**TO DO:**
Reproduce the entries in full. Exclude all images from the copy.

**DATA IN THIS EXERCISE:**
::::

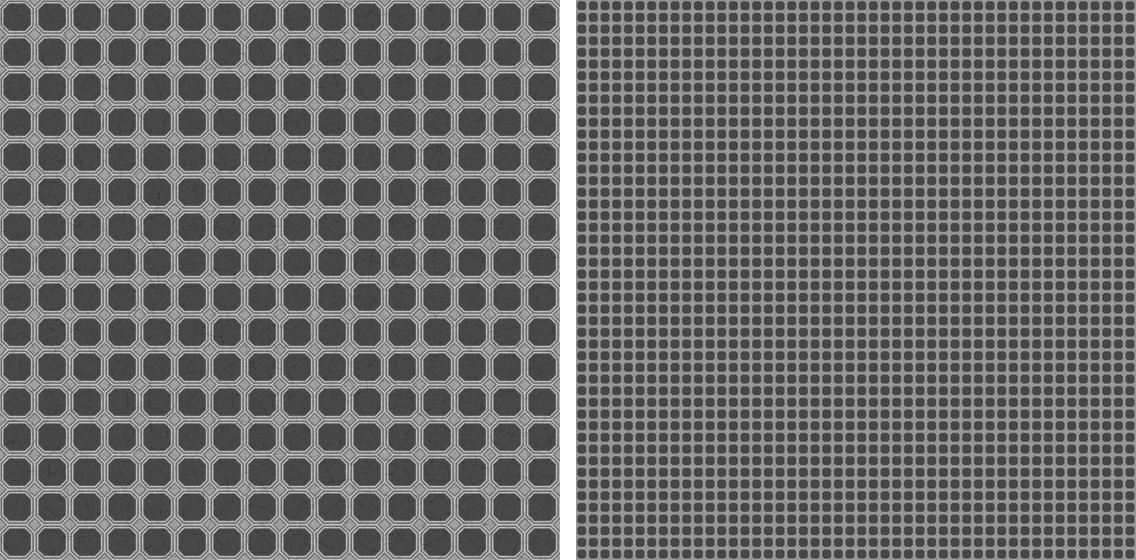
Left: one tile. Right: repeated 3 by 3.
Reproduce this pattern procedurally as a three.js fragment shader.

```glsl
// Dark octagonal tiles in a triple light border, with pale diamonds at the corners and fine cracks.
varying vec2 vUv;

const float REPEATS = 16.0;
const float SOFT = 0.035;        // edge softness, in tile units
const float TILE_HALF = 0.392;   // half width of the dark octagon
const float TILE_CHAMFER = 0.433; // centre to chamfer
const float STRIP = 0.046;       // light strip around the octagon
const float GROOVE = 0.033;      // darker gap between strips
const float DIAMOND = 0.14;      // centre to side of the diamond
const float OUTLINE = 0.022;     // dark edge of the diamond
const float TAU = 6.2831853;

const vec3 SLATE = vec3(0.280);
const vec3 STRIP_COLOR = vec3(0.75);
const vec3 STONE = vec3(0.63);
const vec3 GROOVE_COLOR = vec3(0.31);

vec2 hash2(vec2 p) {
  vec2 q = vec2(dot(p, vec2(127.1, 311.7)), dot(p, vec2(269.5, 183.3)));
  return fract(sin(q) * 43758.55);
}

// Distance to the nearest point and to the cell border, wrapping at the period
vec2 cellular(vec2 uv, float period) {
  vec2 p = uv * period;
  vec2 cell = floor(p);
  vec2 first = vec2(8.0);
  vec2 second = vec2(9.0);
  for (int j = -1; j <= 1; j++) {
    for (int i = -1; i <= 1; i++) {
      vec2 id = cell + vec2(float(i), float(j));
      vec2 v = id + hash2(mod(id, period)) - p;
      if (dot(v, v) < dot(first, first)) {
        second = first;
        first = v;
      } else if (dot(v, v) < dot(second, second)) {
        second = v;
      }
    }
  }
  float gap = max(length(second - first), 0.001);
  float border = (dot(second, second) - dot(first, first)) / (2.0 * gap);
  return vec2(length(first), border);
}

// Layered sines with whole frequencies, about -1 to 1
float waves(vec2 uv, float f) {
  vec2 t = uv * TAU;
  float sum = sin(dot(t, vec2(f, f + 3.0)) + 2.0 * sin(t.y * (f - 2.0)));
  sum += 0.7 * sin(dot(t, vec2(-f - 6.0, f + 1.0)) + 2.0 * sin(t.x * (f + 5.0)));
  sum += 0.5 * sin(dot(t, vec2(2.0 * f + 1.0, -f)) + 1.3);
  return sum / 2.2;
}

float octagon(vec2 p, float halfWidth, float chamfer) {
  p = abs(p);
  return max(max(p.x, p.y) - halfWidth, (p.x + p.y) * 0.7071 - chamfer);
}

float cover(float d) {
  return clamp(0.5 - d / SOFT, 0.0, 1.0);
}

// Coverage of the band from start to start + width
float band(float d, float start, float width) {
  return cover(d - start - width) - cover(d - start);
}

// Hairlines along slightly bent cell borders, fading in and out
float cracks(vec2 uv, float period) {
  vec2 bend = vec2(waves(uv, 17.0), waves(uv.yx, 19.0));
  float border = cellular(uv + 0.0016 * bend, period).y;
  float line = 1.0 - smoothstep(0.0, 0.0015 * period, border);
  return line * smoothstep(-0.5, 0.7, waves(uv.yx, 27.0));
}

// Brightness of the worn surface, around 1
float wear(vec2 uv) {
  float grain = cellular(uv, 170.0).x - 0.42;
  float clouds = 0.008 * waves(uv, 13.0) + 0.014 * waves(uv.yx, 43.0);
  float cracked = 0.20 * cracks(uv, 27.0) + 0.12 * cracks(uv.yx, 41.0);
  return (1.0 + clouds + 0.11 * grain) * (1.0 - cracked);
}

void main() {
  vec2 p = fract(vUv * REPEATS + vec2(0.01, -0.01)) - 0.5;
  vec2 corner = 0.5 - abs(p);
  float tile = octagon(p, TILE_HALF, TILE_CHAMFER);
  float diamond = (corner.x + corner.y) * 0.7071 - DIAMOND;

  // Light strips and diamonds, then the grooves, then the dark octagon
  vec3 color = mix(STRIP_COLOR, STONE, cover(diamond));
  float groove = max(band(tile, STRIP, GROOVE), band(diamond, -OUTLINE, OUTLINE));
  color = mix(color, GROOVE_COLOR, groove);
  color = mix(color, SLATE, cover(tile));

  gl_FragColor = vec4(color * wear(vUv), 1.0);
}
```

::::

**EXERCISE ANSWER:**
Left: one tile. Right: repeated 3 by 3.
Reproduce this pattern procedurally as a three.js fragment shader.

```glsl
// Dark octagonal tiles in a triple light border, with pale diamonds at the corners and fine cracks.
varying vec2 vUv;

const float REPEATS = 16.0;
const float SOFT = 0.035;        // edge softness, in tile units
const float TILE_HALF = 0.392;   // half width of the dark octagon
const float TILE_CHAMFER = 0.433; // centre to chamfer
const float STRIP = 0.046;       // light strip around the octagon
const float GROOVE = 0.033;      // darker gap between strips
const float DIAMOND = 0.14;      // centre to side of the diamond
const float OUTLINE = 0.022;     // dark edge of the diamond
const float TAU = 6.2831853;

const vec3 SLATE = vec3(0.280);
const vec3 STRIP_COLOR = vec3(0.75);
const vec3 STONE = vec3(0.63);
const vec3 GROOVE_COLOR = vec3(0.31);

vec2 hash2(vec2 p) {
  vec2 q = vec2(dot(p, vec2(127.1, 311.7)), dot(p, vec2(269.5, 183.3)));
  return fract(sin(q) * 43758.55);
}

// Distance to the nearest point and to the cell border, wrapping at the period
vec2 cellular(vec2 uv, float period) {
  vec2 p = uv * period;
  vec2 cell = floor(p);
  vec2 first = vec2(8.0);
  vec2 second = vec2(9.0);
  for (int j = -1; j <= 1; j++) {
    for (int i = -1; i <= 1; i++) {
      vec2 id = cell + vec2(float(i), float(j));
      vec2 v = id + hash2(mod(id, period)) - p;
      if (dot(v, v) < dot(first, first)) {
        second = first;
        first = v;
      } else if (dot(v, v) < dot(second, second)) {
        second = v;
      }
    }
  }
  float gap = max(length(second - first), 0.001);
  float border = (dot(second, second) - dot(first, first)) / (2.0 * gap);
  return vec2(length(first), border);
}

// Layered sines with whole frequencies, about -1 to 1
float waves(vec2 uv, float f) {
  vec2 t = uv * TAU;
  float sum = sin(dot(t, vec2(f, f + 3.0)) + 2.0 * sin(t.y * (f - 2.0)));
  sum += 0.7 * sin(dot(t, vec2(-f - 6.0, f + 1.0)) + 2.0 * sin(t.x * (f + 5.0)));
  sum += 0.5 * sin(dot(t, vec2(2.0 * f + 1.0, -f)) + 1.3);
  return sum / 2.2;
}

float octagon(vec2 p, float halfWidth, float chamfer) {
  p = abs(p);
  return max(max(p.x, p.y) - halfWidth, (p.x + p.y) * 0.7071 - chamfer);
}

float cover(float d) {
  return clamp(0.5 - d / SOFT, 0.0, 1.0);
}

// Coverage of the band from start to start + width
float band(float d, float start, float width) {
  return cover(d - start - width) - cover(d - start);
}

// Hairlines along slightly bent cell borders, fading in and out
float cracks(vec2 uv, float period) {
  vec2 bend = vec2(waves(uv, 17.0), waves(uv.yx, 19.0));
  float border = cellular(uv + 0.0016 * bend, period).y;
  float line = 1.0 - smoothstep(0.0, 0.0015 * period, border);
  return line * smoothstep(-0.5, 0.7, waves(uv.yx, 27.0));
}

// Brightness of the worn surface, around 1
float wear(vec2 uv) {
  float grain = cellular(uv, 170.0).x - 0.42;
  float clouds = 0.008 * waves(uv, 13.0) + 0.014 * waves(uv.yx, 43.0);
  float cracked = 0.20 * cracks(uv, 27.0) + 0.12 * cracks(uv.yx, 41.0);
  return (1.0 + clouds + 0.11 * grain) * (1.0 - cracked);
}

void main() {
  vec2 p = fract(vUv * REPEATS + vec2(0.01, -0.01)) - 0.5;
  vec2 corner = 0.5 - abs(p);
  float tile = octagon(p, TILE_HALF, TILE_CHAMFER);
  float diamond = (corner.x + corner.y) * 0.7071 - DIAMOND;

  // Light strips and diamonds, then the grooves, then the dark octagon
  vec3 color = mix(STRIP_COLOR, STONE, cover(diamond));
  float groove = max(band(tile, STRIP, GROOVE), band(diamond, -OUTLINE, OUTLINE));
  color = mix(color, GROOVE_COLOR, groove);
  color = mix(color, SLATE, cover(tile));

  gl_FragColor = vec4(color * wear(vUv), 1.0);
}
```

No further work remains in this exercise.